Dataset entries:
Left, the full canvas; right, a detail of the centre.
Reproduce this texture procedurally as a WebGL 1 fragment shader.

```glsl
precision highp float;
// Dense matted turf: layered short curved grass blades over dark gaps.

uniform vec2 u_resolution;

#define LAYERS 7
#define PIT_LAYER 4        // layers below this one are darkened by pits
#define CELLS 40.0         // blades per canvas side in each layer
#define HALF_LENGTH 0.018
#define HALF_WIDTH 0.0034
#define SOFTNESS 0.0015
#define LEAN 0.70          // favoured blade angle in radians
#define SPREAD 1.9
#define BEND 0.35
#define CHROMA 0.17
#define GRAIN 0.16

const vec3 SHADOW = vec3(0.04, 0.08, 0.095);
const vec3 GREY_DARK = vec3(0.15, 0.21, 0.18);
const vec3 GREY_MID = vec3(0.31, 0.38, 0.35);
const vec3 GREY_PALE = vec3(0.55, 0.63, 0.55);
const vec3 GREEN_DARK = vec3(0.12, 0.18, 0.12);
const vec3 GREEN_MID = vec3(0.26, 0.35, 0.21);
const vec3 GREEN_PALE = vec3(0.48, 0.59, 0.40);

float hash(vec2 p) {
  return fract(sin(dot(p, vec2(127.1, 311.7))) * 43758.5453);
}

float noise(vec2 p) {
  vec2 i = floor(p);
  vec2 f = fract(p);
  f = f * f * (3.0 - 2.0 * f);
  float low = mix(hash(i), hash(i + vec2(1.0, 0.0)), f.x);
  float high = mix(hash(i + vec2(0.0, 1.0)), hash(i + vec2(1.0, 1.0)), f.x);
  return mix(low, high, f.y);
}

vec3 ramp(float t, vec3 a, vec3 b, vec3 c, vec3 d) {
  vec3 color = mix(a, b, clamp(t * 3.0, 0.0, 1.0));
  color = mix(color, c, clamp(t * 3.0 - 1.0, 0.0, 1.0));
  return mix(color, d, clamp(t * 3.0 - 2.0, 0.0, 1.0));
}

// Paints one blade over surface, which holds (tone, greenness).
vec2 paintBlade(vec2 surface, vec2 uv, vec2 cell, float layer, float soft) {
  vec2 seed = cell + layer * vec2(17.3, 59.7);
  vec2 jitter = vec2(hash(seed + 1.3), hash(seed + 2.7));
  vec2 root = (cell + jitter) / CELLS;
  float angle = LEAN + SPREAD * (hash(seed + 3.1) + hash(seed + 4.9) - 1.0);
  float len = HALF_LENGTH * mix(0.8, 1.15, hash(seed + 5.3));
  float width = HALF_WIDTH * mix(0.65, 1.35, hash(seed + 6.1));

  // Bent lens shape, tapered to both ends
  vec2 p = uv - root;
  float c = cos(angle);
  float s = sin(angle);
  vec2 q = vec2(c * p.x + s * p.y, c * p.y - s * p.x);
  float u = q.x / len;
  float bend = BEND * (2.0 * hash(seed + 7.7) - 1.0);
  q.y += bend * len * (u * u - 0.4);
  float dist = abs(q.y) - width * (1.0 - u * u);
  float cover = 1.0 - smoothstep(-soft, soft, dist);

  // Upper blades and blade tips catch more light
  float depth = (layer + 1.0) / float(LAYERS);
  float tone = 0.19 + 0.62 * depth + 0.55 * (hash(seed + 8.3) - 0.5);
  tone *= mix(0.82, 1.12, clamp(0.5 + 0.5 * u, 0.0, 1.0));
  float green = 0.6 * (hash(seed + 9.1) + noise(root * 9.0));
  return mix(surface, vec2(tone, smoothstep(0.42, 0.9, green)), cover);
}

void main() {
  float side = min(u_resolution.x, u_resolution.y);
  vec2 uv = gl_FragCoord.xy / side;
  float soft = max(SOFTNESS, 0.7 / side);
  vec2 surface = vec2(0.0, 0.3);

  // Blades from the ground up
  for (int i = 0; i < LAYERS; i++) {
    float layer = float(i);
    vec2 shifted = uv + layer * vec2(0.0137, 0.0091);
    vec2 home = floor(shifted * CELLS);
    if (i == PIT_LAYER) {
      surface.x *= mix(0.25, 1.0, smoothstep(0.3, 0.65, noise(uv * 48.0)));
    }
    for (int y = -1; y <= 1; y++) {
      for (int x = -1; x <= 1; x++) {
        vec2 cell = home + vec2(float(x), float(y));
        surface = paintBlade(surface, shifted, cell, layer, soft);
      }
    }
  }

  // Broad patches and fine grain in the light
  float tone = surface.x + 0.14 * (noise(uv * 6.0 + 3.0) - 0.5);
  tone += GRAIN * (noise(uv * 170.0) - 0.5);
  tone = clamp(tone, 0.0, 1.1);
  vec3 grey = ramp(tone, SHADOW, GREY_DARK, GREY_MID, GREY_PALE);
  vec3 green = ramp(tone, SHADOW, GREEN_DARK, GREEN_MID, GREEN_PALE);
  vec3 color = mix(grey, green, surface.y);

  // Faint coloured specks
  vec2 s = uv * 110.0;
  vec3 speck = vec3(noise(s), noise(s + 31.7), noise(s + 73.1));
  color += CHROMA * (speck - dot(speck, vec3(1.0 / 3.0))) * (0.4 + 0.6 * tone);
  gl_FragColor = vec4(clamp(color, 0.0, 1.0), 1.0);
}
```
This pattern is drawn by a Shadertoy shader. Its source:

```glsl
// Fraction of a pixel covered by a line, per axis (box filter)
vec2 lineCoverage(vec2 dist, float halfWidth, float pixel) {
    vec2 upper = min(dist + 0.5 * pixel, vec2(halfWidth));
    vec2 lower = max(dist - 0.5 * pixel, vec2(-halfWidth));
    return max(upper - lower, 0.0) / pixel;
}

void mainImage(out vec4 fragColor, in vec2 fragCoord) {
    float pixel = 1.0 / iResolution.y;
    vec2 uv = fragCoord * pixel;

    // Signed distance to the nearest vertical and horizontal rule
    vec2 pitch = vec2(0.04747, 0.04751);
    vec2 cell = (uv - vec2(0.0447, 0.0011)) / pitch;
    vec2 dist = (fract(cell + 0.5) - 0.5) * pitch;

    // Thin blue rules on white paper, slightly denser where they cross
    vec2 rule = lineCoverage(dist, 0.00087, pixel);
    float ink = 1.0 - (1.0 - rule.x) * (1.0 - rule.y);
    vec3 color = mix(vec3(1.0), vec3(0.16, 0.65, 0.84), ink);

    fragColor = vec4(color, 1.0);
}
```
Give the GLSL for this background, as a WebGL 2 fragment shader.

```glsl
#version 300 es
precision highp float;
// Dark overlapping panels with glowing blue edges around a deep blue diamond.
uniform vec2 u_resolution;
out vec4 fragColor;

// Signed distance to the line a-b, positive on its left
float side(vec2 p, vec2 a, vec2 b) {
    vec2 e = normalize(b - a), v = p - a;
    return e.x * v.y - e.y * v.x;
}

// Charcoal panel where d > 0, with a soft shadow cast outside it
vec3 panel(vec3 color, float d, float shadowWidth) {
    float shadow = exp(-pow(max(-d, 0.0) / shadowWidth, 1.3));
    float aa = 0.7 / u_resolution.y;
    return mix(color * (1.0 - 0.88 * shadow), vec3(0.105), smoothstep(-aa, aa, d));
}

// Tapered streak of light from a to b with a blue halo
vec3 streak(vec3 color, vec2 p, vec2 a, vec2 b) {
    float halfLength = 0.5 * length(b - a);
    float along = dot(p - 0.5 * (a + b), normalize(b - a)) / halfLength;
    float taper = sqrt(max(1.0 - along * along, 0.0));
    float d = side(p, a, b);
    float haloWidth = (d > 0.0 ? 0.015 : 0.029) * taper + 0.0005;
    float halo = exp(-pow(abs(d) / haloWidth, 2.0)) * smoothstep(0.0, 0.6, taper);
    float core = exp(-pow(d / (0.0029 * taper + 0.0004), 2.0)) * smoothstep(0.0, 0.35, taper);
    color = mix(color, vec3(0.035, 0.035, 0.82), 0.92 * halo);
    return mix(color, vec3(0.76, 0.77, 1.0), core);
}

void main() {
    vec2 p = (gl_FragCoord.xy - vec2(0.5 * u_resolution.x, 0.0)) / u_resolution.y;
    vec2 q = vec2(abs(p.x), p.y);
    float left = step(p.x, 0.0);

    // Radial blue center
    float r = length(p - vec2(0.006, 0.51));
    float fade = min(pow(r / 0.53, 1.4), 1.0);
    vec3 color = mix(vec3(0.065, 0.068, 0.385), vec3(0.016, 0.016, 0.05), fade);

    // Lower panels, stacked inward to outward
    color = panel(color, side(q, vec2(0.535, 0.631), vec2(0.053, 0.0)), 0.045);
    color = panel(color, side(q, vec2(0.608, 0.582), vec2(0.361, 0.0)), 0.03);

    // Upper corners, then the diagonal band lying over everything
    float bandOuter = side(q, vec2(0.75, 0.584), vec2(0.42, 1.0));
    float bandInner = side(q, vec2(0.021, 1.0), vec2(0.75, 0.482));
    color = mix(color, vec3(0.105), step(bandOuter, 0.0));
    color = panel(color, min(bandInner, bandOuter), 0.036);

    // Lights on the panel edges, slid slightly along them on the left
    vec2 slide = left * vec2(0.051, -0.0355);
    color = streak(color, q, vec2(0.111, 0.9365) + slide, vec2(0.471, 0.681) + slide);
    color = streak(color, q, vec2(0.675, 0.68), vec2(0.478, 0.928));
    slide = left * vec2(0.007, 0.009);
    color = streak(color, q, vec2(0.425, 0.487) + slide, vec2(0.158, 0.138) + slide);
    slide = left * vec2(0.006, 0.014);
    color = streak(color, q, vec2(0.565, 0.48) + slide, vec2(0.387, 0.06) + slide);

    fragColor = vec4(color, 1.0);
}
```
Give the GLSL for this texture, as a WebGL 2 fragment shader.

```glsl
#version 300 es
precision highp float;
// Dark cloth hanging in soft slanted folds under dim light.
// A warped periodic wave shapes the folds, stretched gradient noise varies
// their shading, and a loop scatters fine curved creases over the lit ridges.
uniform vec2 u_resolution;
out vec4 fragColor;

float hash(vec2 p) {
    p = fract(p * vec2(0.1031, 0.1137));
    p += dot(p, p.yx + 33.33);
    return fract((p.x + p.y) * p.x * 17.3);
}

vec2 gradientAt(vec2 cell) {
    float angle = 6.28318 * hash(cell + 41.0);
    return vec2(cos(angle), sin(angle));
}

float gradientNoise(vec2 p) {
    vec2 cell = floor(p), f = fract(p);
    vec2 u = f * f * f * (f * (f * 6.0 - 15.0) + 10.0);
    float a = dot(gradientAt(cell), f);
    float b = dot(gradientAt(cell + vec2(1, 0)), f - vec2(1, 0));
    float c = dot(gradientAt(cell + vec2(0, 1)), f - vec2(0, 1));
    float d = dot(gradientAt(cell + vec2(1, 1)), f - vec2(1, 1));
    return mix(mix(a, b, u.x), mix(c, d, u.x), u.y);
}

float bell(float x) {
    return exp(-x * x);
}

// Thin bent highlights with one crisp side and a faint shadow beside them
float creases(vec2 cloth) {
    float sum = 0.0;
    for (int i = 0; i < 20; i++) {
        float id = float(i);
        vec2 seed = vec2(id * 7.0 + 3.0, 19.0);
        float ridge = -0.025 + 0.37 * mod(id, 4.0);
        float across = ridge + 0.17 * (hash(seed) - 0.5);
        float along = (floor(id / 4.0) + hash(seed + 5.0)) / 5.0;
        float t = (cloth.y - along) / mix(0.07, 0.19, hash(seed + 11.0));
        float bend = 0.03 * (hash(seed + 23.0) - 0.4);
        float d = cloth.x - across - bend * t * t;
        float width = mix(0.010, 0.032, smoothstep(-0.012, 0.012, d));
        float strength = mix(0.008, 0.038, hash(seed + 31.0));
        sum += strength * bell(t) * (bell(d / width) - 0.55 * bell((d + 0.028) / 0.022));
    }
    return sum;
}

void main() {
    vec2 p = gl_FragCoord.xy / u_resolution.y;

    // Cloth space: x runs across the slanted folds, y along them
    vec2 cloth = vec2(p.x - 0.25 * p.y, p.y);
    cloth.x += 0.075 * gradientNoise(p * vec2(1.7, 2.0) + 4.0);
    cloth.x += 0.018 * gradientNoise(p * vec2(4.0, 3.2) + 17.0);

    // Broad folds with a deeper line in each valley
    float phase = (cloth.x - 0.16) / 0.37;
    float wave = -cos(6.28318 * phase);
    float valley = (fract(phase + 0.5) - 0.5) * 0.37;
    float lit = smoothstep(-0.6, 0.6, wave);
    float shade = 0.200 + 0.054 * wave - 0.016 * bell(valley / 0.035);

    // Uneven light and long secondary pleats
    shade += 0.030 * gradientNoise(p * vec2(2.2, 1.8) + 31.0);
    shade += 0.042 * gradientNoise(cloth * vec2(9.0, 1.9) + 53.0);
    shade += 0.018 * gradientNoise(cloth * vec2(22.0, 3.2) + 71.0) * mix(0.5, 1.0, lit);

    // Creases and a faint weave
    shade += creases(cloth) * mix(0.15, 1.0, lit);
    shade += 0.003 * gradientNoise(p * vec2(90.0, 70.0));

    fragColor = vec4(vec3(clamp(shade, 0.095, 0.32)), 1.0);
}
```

Your task: Where a line of the data includes the string "clamp", list that line.

Exercise result:
  vec3 color = mix(a, b, clamp(t * 3.0, 0.0, 1.0));
  color = mix(color, c, clamp(t * 3.0 - 1.0, 0.0, 1.0));
  return mix(color, d, clamp(t * 3.0 - 2.0, 0.0, 1.0));
  tone *= mix(0.82, 1.12, clamp(0.5 + 0.5 * u, 0.0, 1.0));
  tone = clamp(tone, 0.0, 1.1);
  gl_FragColor = vec4(clamp(color, 0.0, 1.0), 1.0);
    fragColor = vec4(vec3(clamp(shade, 0.095, 0.32)), 1.0);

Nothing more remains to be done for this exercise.